Saved entries:
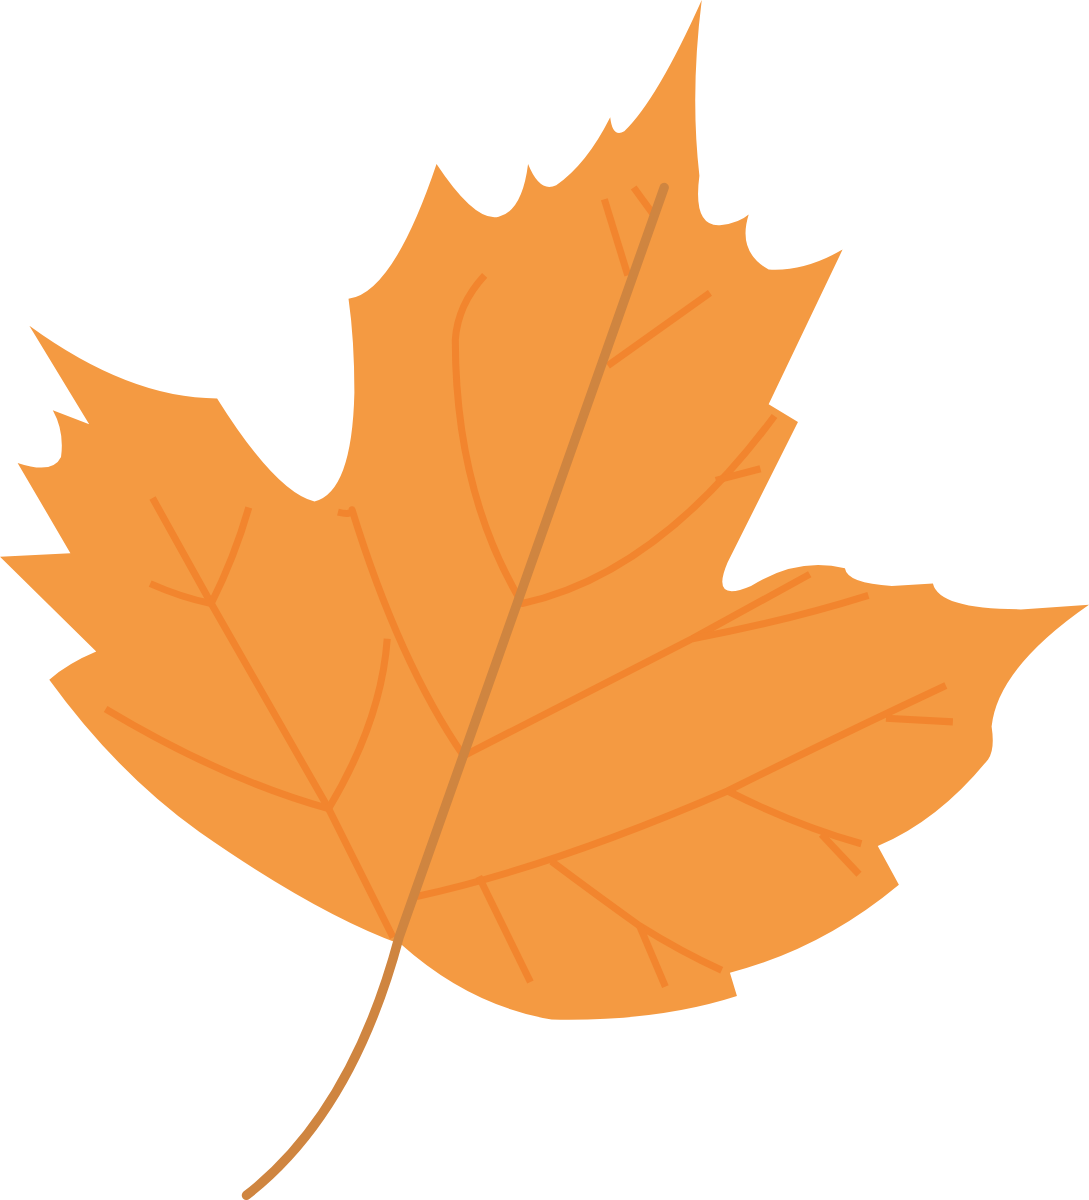
<!DOCTYPE html>
<html lang="en">
<head>
<meta charset="utf-8">
<title>Autumn Maple Leaf</title>
<style>
  :root {
    --canvas-bg: #ffffff;
    --leaf-fill: #f49a42;
    --vein: #f2852e;
    --stem: #cf8540;
  }
  html, body {
    margin: 0;
    padding: 0;
    width: 1089px;
    height: 1200px;
    overflow: hidden;
    background: var(--canvas-bg);
  }
  .artboard {
    display: block;
    width: 1089px;
    height: 1200px;
  }
  .leaf-blade { fill: var(--leaf-fill); }
  .leaf-veins {
    fill: none;
    stroke: var(--vein);
    stroke-width: 6;
    stroke-linecap: butt;
    stroke-linejoin: round;
  }
  .leaf-stem {
    fill: none;
    stroke: var(--stem);
    stroke-width: 8;
    stroke-linecap: round;
  }
</style>
</head>
<body>
<svg class="artboard" viewBox="0 0 928 1024" preserveAspectRatio="none" role="img" aria-label="Orange autumn maple leaf">
  <g id="maple-leaf">
    <path class="leaf-blade" d="
      M598 0
      Q588 80 596 150
      Q590 195 615 192
      Q630 190 638 183
      Q628 215 655 230
      Q685 232 718 213
      L655 345 L680 360
      L620 480
      Q605 515 640 500
      Q680 475 720 485
      Q722 498 760 500
      L795 498
      Q800 520 870 520
      L928 516
      Q850 570 845 620
      Q848 640 842 648
      Q800 700 748 722
      L766 755
      Q700 810 622 830
      L628 850
      Q560 872 470 870
      Q400 858 342 806
      Q270 780 170 710
      Q100 660 42 580
      Q58 566 82 556
      L0 475 L60 472
      L15 395
      Q45 405 52 390
      Q55 368 45 350
      L76 362
      L25 278
      Q110 340 185 340
      Q235 420 268 428
      Q300 420 302 335
      Q302 290 297 255
      Q335 250 372 140
      Q405 190 425 185
      Q445 180 450 140
      Q460 165 474 158
      Q500 140 520 100
      Q522 118 532 112
      Q560 85 598 0 Z"/>
    <g class="leaf-veins">
      <path d="M130 425 L180 515 L280 690 L335 800"/>
      <path d="M128 498 Q155 510 180 515 Q200 475 212 433"/>
      <path d="M90 605 Q190 665 280 690 Q325 615 330 545"/>
      <path d="M288 437 Q300 440 300 435 Q340 565 395 645"/>
      <path d="M413 235 Q390 260 388 290 Q388 420 445 515 Q560 490 660 355"/>
      <path d="M610 410 L648 400"/>
      <path d="M515 170 L535 235"/>
      <path d="M540 160 L556 182"/>
      <path d="M518 312 L605 250"/>
      <path d="M395 645 L590 545 L690 490"/>
      <path d="M590 545 Q670 530 740 508"/>
      <path d="M355 765 Q470 740 620 675 Q710 630 806 585"/>
      <path d="M755 613 L812 616"/>
      <path d="M620 675 Q680 705 734 720"/>
      <path d="M700 712 L732 746"/>
      <path d="M470 735 Q510 765 545 790 Q580 812 615 828"/>
      <path d="M545 790 L567 842"/>
      <path d="M408 748 L452 838"/>
    </g>
    <path class="leaf-stem" d="M210 1020 Q300 950 340 800 L566 160"/>
  </g>
</svg>
</body>
</html>
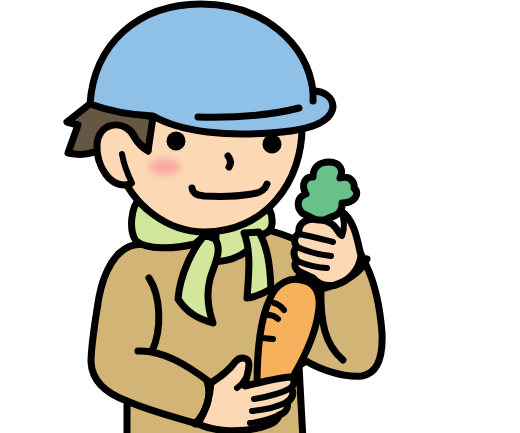
<!DOCTYPE html>
<html lang="en">
<head>
<meta charset="utf-8">
<title>Farmer with a carrot</title>
<style>
:root {
  --paper: #ffffff;
  --ink: #000000;
  --cap: #8fc0e8;
  --hair: #665744;
  --skin: #fcd9b4;
  --blush: #f8a8a0;
  --scarf: #d2e79c;
  --jacket: #d2b576;
  --carrot: #f7b15c;
  --leaf: #68c18b;
}
html, body { margin: 0; background: var(--paper); overflow: hidden; }
svg { display: block; width: 520px; height: 433px; }
.farmer { stroke: var(--ink); stroke-width: 7; stroke-linecap: round; stroke-linejoin: round; }
.line { fill: none; }
.fine { stroke-width: 6; }
.cap { fill: var(--cap); }
.hair { fill: var(--hair); }
.skin { fill: var(--skin); }
.scarf { fill: var(--scarf); }
.jacket { fill: var(--jacket); }
.carrot { fill: var(--carrot); }
.leaf { fill: var(--leaf); }
.eye { fill: var(--ink); stroke: none; }
.blush { fill: var(--blush); stroke: none; }
</style>
</head>
<body>
<svg viewBox="0 0 520 433" role="img" aria-label="Smiling farmer in a blue cap holding a carrot">
  <defs>
    <filter id="soft" x="-40%" y="-60%" width="180%" height="220%"><feGaussianBlur stdDeviation="3.5"/></filter>
  </defs>
  <g class="farmer">
    <g id="jacket">
      <path class="jacket" d="M134 245 C116 249 104 271 99 297 C95 322 91 345 91 362 C92 382 108 394 127 401 L127 440 H303 L299 366 L306 361 C321 370 345 378 362 376 C378 373 383 355 382 333 C380 307 374 282 367 267 L361 254 L318 250 C301 241 286 235 268 230 Z"/>
      <path class="line" d="M149 278 C161 296 162 330 152 351"/>
      <path class="line" d="M138 351 C163 350 187 365 211 383 M127 401 C150 411 174 417 198 424"/>
      <path class="line" d="M321 287 C320 322 325 345 343 360"/>
    </g>

    <g id="scarf">
      <path class="scarf" d="M141 197 C130 207 129 231 136 241 C147 250 174 249 195 244 L203 237 L216 236 L214 262 C228 261 240 258 249 249 L250 234 C262 237 271 233 272 224 C273 214 269 207 262 203 Z"/>
      <path class="scarf" d="M205 235 C193 248 180 274 178 299 C188 314 199 319 213 323 C208 309 206 295 210 279 C214 265 223 250 215 239 Z"/>
      <path class="scarf" d="M244 233 C251 250 249 273 247 298 C257 297 264 293 271 289 C270 266 268 248 259 232 Z"/>
    </g>

    <g id="head">
      <path class="skin" d="M121 108 L120 170 C132 204 166 232 205 232 C263 232 304 184 302 122 Z"/>
      <path class="hair" d="M91 103 L67 122 L78 125 L68 153 C82 156 94 154 103 147 L107 132 C121 121 132 128 136 140 L148 151 L153 117 Z"/>
      <path class="skin" d="M130 184 C110 190 96 165 97 144 C99 123 120 120 131 132 C135 137 137 145 148 151" />
      <path class="line fine" d="M122 154 C124 166 128 175 132 183"/>
      <ellipse class="blush" cx="165" cy="167" rx="16" ry="8" filter="url(#soft)"/>
      <circle class="eye" cx="176" cy="141" r="9.5"/>
      <circle class="eye" cx="272" cy="144" r="9.5"/>
      <path class="line" d="M228 156 C231 160 231 164 229 167"/>
      <path class="line" d="M192 188 C193 194 197 195 204 196 C222 197 240 196 252 194 C260 193 265 190 267 184"/>
    </g>

    <g id="cap">
      <path class="cap" d="M90 104 C94 44 138 4 201 4 C263 4 307 43 313 91 C325 91 333 98 333 107 C331 124 304 131 270 133 C229 136 183 133 153 116 C130 115 109 111 90 104 Z"/>
      <path class="line" d="M313 91 L313 101 M198 117 C234 118 268 116 299 108"/>
    </g>

    <g id="carrot">
      <path class="leaf" d="M302 213 C296 206 297 197 306 194 C300 184 306 176 313 177 C313 167 320 162 329 162 C340 162 344 170 340 178 C350 175 355 182 354 188 C361 194 354 203 342 203 C343 211 337 216 331 217 L320 222 Z"/>
      <path class="leaf" d="M300 272 L296 285 L318 293 L317 278 Z"/>
      <path class="carrot" d="M257 386 C257 355 259 323 269 301 C276 282 291 276 305 281 C318 285 321 299 318 315 C314 340 300 366 286 388 Z"/>
      <path class="line fine" d="M274 303 C278 304 281 306 284 310 M268 315 C272 315 275 316 278 319 M262 338 L273 339"/>
    </g>

    <g id="upper-hand">
      <path class="skin" d="M341 211 C354 220 357 237 361 256 C359 270 349 281 336 285 C325 287 317 283 313 278 L300 272 C294 269 294 263 297 261 C293 256 293 250 297 247 C293 242 294 236 299 234 C297 223 308 217 318 220 C328 219 335 225 340 234"/>
      <path class="line fine" d="M299 234 C310 236 321 239 333 242 M297 247 C308 252 320 255 331 256 M297 261 C307 265 317 268 327 268"/>
      <path class="line fine" d="M341 211 C345 221 345 228 342 236"/>
      <path class="line" d="M367 259 C361 272 346 283 325 288"/>
    </g>

    <g id="lower-hand">
      <path class="skin" d="M198 424 C205 412 210 398 211 383 C220 377 229 371 235 362 C240 356 249 357 249 364 C249 371 246 378 245 386 L258 383 C270 380 281 378 289 377 C296 377 295 384 291 388 C295 393 292 399 287 402 C289 408 285 413 279 415 C278 421 270 425 262 427 C240 433 216 432 198 424 Z"/>
      <path class="line fine" d="M245 379 C243 383 240 386 237 388 M254 399 C267 397 280 394 291 388 M252 411 C264 410 277 407 287 402 M250 423 C260 422 270 419 279 415"/>
      <path class="line" d="M207 381 C212 397 206 412 195 424"/>
    </g>
  </g>
</svg>
</body>
</html>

DIRECTIONS — Look through the entries above and find each line where the word "width" occurs; copy those lines.

OUTPUT FOR THIS TASK —
    width: 1089px;
    width: 1089px;
    stroke-width: 6;
    stroke-width: 8;
svg { display: block; width: 520px; height: 433px; }
.farmer { stroke: var(--ink); stroke-width: 7; stroke-linecap: round; stroke-linejoin: round; }
.fine { stroke-width: 6; }
    <filter id="soft" x="-40%" y="-60%" width="180%" height="220%"><feGaussianBlur stdDeviation="3.5"/></filter>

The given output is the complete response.